§ **Information given**
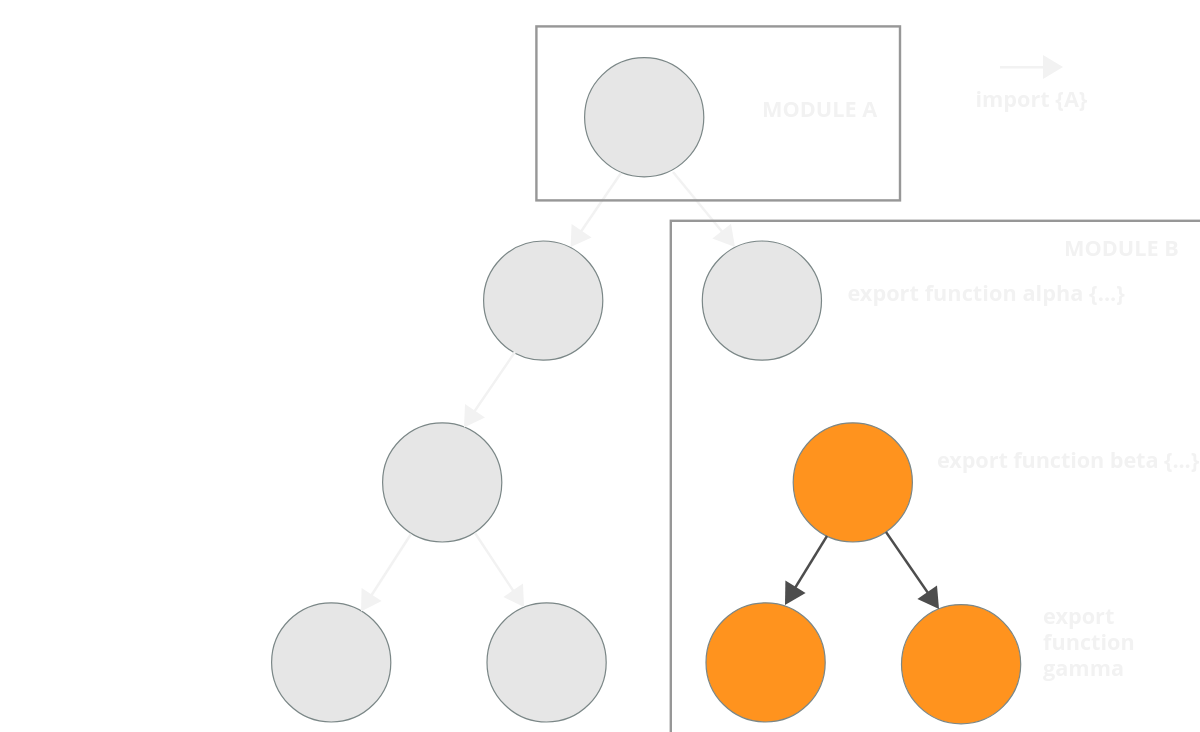
<!DOCTYPE html>
<html lang="en">
<head>
<meta charset="utf-8">
<title>Module import tree</title>
<style>
:root {
  --paper: #ffffff;
  --frame: #979797;
  --node: #e6e6e6;
  --node-line: #7b8787;
  --unused: #ff931e;
  --faint: #f2f2f2;
  --dark: #4d4d4d;
}
* { box-sizing: border-box; margin: 0; }
html, body { width: 1200px; height: 732px; overflow: hidden; background: var(--paper); }
.diagram {
  position: relative; width: 1200px; height: 732px; overflow: hidden;
  font: 700 21.7px/26px "Open Sans", sans-serif; color: var(--faint);
}
.tree { position: absolute; left: 0; top: 0; }
.nodes { fill: var(--node); stroke: var(--node-line); stroke-width: 1.2; }
.nodes.unused { fill: var(--unused); }
.arrows { stroke-width: 2.4; }
.arrows polygon { stroke: none; }
.faint { stroke: var(--faint); fill: var(--faint); }
.dark { stroke: var(--dark); fill: var(--dark); }
.modules { fill: none; stroke: var(--frame); stroke-width: 2.4; }
.label { position: absolute; white-space: nowrap; font-size: inherit; font-weight: 700; }
.module-a { left: 762px; top: 96px; }
.import { left: 975.4px; top: 86px; }
.module-b { left: 1064px; top: 235px; }
.alpha { left: 847.4px; top: 280px; letter-spacing: 0.04px; }
.beta { left: 937px; top: 447px; letter-spacing: -0.1px; }
.gamma { left: 1043px; top: 603px; }
</style>
</head>
<body>
<main class="diagram">
  <svg class="tree" width="1200" height="732" viewBox="0 0 1200 732" aria-hidden="true">
    <g class="nodes">
      <circle cx="644.2" cy="117.2" r="59.6"/>
      <circle cx="543.2" cy="300.6" r="59.6"/>
      <circle cx="761.9" cy="300.6" r="59.6"/>
      <circle cx="442.2" cy="482.4" r="59.6"/>
      <circle cx="331.2" cy="662.4" r="59.6"/>
      <circle cx="546.6" cy="662.4" r="59.6"/>
    </g>
    <g class="nodes unused">
      <circle cx="852.8" cy="482.4" r="59.6"/>
      <circle cx="765.6" cy="662.4" r="59.6"/>
      <circle cx="961.1" cy="664.2" r="59.6"/>
    </g>
    <g class="arrows faint">
      <line x1="621" y1="173" x2="580" y2="233"/>
      <polygon points="570.6,247 571.6,224 591.6,237.4"/>
      <line x1="673" y1="172" x2="724" y2="234"/>
      <polygon points="735,247 712.4,238.6 731,223.8"/>
      <line x1="515" y1="352" x2="474" y2="412"/>
      <polygon points="464,427.6 465,404 485,417.4"/>
      <line x1="411" y1="534" x2="371" y2="596"/>
      <polygon points="361,611.6 361.6,588 381.6,601"/>
      <line x1="475" y1="533" x2="514" y2="592"/>
      <polygon points="524,607 503.4,597 523,583.6"/>
      <line x1="1000" y1="67.2" x2="1045" y2="67.2"/>
      <polygon points="1063,67 1043,55 1043,79"/>
    </g>
    <g class="arrows dark">
      <line x1="827" y1="536" x2="795" y2="588"/>
      <polygon points="785,605 785.4,580.6 805.6,593"/>
      <line x1="886" y1="532" x2="928" y2="593"/>
      <polygon points="939,609 917.4,599 937,585.4"/>
    </g>
    <g class="modules">
      <rect x="536.4" y="26.4" width="363.6" height="174"/>
      <rect x="670.8" y="220.8" width="560" height="540"/>
    </g>
  </svg>

  <h2 class="label module-a">MODULE A</h2>
  <p class="label import">import {A}</p>
  <h2 class="label module-b">MODULE B</h2>
  <p class="label alpha">export function alpha {...}</p>
  <p class="label beta">export function beta {...}</p>
  <p class="label gamma">export<br>function<br>gamma</p>
</main>
</body>
</html>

§ **Task**
Among the lines above, which ones hold the string "fill"? Show them.

§ **Response box**
.nodes { fill: var(--node); stroke: var(--node-line); stroke-width: 1.2; }
.nodes.unused { fill: var(--unused); }
.faint { stroke: var(--faint); fill: var(--faint); }
.dark { stroke: var(--dark); fill: var(--dark); }
.modules { fill: none; stroke: var(--frame); stroke-width: 2.4; }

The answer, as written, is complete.